People Living With HIV at Higher Risk of Other Diseases

Advances in treatment mean people are living longer than ever with HIV—but the flip side is an increased risk of certain diseases, especially ones related to aging.

In just a scant few decades, HIV has evolved from an untreatable death sentence into a manageable disease that can be kept in check with antiretroviral drugs. But along with the opportunity to now live a normal or near-normal lifespan, people with HIV also are susceptible to a variety of other diseases and conditions, a large-scale umbrella review finds.

A team of investigators headed by researchers at Anglia Ruskin University in Cambridge, England, and Austria’s Medical University of Vienna examined 20 meta-analyses of studies of people with HIV. Fifty-five unique health outcomes were included in the studies, and a total of 8 health outcomes offered evidence that was either highly suggestive or suggestive of an association with HIV. The report was published in the Infectious Diseases Society of America’s Clinical Infectious Diseases journal.

According to the results, coughing was highly suggestive of a link to HIV in cross-sectional studies, although in cohort studies it was pregnancy-related deaths and ischemic heart disease that were highly suggestive of HIV infection. The 5 conditions that had suggestive evidence of association with HIV were breathlessness, elevated risk of chronic obstructive pulmonary disease (COPD), sepsis in pregnancy, higher risk of anemia, and fracture risk. These conditions exist in people with HIV even though antiretroviral therapy (ART) has been widely available for some time.

The authors acknowledge that some of the health conditions linked to people with HIV may be due not to HIV itself but to lifestyle factors.

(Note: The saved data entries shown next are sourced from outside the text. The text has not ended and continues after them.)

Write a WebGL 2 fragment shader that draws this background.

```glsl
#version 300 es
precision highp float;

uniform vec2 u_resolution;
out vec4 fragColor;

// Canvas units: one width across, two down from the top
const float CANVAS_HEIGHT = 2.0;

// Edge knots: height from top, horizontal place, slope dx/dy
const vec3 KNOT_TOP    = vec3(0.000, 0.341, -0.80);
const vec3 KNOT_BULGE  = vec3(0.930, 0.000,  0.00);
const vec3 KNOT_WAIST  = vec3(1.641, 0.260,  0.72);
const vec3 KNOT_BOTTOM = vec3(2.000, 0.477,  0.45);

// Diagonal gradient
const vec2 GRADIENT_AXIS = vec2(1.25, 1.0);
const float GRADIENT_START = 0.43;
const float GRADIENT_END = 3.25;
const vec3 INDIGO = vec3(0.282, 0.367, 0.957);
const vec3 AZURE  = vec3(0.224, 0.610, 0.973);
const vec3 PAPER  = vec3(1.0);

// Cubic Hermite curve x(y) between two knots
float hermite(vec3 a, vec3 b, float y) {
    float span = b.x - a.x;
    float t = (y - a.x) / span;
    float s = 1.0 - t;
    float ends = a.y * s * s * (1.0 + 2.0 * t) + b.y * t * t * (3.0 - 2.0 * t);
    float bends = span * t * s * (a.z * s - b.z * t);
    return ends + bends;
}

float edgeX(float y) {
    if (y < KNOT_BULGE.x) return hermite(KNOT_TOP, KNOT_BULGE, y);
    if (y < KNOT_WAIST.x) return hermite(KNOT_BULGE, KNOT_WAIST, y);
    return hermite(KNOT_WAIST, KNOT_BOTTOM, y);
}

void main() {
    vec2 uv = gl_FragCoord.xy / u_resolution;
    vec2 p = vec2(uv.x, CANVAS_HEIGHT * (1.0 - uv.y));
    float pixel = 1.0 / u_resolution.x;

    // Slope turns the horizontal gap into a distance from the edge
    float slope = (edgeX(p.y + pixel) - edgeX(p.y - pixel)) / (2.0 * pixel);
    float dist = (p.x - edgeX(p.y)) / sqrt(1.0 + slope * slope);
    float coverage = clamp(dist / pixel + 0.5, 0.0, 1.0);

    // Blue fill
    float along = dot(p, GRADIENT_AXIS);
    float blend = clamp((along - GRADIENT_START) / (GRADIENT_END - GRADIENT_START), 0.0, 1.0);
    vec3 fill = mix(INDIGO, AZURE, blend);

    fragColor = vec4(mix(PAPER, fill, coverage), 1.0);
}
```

For example, a higher prevalence of smoking among people with HIV in higher-income settings may result in more people who develop COPD or cardiovascular problems. Higher rates of drinking and drug use also contribute to concurrent illnesses. Some comorbidities may be due to the toxic side effects of previous HIV therapies such as renal failure, and some may be chalked up to the aging process. But the authors acknowledged that HIV’s inflammatory properties may play a part in the greater disease burden borne by those who live with it.

Lee Smith, BSc, MSc, PhD

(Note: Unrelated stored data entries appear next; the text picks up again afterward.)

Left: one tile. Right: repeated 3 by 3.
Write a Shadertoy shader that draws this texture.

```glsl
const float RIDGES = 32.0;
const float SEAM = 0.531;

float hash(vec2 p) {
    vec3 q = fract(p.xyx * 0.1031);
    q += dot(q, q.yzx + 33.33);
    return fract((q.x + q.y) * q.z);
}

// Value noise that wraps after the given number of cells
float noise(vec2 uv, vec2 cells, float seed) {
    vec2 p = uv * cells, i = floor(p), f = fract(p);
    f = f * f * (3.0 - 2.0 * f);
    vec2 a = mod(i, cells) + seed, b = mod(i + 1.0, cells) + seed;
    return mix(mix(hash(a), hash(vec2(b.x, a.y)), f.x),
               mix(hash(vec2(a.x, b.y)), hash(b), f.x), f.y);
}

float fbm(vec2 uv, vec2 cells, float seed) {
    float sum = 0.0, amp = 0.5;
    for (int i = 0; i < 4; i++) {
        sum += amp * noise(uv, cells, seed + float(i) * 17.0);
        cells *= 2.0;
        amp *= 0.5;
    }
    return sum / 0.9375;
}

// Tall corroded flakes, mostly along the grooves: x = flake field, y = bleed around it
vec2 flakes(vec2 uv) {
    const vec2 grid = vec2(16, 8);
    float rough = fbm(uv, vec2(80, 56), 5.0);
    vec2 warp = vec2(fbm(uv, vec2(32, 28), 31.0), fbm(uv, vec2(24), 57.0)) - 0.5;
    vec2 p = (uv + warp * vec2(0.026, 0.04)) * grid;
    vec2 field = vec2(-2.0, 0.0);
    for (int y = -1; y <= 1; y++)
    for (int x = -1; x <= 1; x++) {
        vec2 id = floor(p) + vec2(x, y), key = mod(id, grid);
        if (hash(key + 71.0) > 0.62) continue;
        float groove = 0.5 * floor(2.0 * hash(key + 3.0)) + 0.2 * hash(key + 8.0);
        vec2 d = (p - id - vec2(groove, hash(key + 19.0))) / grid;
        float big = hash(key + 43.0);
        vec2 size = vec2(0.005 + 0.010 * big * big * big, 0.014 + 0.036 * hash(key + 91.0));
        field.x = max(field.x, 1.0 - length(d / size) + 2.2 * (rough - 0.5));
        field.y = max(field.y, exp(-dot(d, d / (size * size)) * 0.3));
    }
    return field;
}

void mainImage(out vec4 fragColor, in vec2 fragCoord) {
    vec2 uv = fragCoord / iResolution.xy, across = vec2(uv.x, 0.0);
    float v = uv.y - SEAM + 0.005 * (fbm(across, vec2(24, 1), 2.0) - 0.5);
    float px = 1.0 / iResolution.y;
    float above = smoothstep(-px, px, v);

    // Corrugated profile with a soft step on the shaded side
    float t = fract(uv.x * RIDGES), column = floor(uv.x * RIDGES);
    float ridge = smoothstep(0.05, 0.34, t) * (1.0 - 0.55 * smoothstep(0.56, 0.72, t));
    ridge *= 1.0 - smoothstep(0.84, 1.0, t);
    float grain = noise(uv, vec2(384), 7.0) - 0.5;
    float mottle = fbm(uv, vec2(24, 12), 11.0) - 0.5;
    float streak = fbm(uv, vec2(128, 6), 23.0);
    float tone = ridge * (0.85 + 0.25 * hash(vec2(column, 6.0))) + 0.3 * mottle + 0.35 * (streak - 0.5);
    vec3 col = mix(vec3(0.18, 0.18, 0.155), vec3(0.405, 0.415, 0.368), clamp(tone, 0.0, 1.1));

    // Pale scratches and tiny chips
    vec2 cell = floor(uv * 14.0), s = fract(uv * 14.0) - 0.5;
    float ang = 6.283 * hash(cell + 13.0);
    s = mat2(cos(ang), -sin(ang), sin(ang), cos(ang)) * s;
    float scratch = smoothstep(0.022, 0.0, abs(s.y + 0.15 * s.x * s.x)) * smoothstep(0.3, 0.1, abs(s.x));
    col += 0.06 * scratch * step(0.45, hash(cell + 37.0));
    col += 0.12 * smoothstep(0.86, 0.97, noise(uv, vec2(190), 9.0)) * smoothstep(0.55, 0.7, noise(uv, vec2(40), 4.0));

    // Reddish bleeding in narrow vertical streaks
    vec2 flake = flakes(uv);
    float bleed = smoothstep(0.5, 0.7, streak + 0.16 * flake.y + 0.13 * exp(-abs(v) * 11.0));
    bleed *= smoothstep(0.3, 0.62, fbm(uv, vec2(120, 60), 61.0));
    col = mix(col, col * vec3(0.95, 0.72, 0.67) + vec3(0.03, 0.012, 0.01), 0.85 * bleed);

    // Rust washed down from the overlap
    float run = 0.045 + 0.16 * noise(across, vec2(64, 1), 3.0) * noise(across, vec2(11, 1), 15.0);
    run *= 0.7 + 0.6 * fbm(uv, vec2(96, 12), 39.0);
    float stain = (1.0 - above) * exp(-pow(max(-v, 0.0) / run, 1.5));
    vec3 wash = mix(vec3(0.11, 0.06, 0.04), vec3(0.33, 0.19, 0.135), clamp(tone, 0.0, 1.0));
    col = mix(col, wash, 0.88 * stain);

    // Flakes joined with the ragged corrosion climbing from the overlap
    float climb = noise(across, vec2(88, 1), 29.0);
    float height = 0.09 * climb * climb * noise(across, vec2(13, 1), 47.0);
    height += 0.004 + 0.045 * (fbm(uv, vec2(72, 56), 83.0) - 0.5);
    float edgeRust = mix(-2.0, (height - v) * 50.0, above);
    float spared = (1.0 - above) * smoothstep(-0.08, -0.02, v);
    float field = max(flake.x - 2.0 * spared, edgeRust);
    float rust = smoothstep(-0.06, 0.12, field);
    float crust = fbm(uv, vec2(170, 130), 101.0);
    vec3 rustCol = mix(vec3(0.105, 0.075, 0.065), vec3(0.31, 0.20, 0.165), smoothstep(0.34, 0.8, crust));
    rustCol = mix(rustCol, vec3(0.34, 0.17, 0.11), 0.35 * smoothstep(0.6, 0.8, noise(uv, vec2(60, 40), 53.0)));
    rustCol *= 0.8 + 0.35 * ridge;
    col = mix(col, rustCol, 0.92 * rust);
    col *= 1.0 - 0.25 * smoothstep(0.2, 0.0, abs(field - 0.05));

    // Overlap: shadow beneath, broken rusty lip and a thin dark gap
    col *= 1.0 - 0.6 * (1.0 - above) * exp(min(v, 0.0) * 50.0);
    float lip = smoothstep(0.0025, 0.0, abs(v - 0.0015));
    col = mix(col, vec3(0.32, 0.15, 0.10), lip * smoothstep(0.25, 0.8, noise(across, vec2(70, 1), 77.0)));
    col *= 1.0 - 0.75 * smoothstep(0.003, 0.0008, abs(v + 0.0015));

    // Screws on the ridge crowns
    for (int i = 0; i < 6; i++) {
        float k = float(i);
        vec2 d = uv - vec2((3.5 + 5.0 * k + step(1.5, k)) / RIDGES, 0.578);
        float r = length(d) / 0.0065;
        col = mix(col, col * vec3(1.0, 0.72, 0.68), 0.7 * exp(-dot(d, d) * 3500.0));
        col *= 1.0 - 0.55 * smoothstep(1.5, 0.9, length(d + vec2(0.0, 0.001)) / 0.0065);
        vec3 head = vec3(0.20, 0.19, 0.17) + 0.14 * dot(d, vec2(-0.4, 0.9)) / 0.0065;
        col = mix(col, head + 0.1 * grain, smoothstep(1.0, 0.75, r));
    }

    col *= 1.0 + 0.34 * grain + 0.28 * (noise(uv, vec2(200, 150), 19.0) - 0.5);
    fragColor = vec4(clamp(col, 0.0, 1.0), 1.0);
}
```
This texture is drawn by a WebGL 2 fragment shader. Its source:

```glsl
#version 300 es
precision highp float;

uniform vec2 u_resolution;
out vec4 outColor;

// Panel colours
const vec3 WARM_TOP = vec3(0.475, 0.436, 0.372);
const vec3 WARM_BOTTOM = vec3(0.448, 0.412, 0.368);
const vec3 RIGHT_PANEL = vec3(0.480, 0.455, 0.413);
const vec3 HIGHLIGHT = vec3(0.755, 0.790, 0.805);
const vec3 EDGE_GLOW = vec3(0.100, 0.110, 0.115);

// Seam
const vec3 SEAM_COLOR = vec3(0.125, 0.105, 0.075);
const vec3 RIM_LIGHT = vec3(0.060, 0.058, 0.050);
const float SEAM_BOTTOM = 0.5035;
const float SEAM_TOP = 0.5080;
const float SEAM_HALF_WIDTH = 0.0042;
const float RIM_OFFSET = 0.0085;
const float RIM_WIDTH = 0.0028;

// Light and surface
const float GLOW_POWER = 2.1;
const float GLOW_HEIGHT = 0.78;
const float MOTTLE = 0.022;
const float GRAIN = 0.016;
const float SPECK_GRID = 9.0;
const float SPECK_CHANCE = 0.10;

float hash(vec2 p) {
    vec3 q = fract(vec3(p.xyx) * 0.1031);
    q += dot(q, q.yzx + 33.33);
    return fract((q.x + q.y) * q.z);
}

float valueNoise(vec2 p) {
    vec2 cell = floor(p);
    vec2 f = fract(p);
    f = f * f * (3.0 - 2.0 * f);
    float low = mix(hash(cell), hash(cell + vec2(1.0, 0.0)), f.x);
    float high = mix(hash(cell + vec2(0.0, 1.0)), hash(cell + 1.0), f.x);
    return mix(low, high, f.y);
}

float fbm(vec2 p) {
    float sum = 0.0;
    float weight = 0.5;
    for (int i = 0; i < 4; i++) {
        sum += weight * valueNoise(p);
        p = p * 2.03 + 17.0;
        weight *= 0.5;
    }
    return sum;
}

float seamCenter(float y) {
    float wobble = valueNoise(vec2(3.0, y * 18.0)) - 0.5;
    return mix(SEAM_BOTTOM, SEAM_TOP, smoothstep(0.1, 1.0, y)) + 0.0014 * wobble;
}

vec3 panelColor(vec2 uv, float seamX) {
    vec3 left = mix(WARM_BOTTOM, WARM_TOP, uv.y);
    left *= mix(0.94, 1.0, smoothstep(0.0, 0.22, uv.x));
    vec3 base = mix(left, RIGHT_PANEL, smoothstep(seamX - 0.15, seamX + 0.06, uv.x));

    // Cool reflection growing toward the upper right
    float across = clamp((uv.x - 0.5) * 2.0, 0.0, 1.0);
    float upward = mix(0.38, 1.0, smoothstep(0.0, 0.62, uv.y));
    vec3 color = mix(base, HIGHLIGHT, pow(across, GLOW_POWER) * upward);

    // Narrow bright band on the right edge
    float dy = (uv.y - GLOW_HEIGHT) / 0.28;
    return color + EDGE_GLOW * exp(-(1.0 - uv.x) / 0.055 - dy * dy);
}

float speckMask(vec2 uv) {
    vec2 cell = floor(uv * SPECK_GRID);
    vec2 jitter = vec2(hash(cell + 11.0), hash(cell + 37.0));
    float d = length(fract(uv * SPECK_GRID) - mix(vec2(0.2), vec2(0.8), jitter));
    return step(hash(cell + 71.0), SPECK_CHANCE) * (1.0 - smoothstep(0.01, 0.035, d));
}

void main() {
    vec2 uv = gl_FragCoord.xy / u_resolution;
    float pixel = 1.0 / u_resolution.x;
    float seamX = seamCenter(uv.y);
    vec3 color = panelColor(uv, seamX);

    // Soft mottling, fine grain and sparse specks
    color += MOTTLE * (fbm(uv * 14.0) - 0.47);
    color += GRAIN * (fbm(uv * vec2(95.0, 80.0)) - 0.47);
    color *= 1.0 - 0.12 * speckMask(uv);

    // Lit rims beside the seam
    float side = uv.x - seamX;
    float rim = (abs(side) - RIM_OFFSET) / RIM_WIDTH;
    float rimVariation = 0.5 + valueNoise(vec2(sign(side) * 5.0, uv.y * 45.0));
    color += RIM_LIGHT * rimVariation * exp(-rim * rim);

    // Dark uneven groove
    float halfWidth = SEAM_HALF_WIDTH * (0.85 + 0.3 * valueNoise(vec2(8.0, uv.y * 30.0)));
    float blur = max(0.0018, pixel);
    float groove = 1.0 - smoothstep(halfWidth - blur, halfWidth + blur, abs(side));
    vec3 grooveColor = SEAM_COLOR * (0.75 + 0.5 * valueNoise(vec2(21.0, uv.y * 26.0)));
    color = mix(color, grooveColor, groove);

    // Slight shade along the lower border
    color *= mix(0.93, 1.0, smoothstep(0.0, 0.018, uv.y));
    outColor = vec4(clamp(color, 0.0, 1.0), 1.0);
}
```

“HIV is a systemic disease of the immune system, and the damage on it is greater the longer the disease is not readily diagnosed,” Lee Smith, BSc, MSc, PhD, reader in physical activity and public health and director of research and income generation, Cambridge Centre for Sport and Exercise Sciences at Anglia Ruskin University, and the lead author of the study, told Contagion®. Referring to a “persistent state of generalized inflammation” caused by HIV during chronic infection, he said, “this inflammatory state, which tends to persist even in the case of effective viral suppression, can alter the immune response and [cause] over time significant damage to the cardiovascular system, renal function, and the central nervous system.”

Smith’s message to clinicians who treat patients with HIV is to not view the patient through the narrow lens of the virus. “Today it is not uncommon to have HIV-positive patients in treatment who are 70 or 80 years [old]—unthinkable up to 10 years ago,” he said. “For this reason, the role of the doctor is also to...train patients on what are the comorbidities linked to [living with HIV for many] years, such as cardiovascular diseases, diabetes, [and the like].” Smith said he hopes for further research to shed light on the best ways to prevent and treat comorbid conditions in people living with HIV.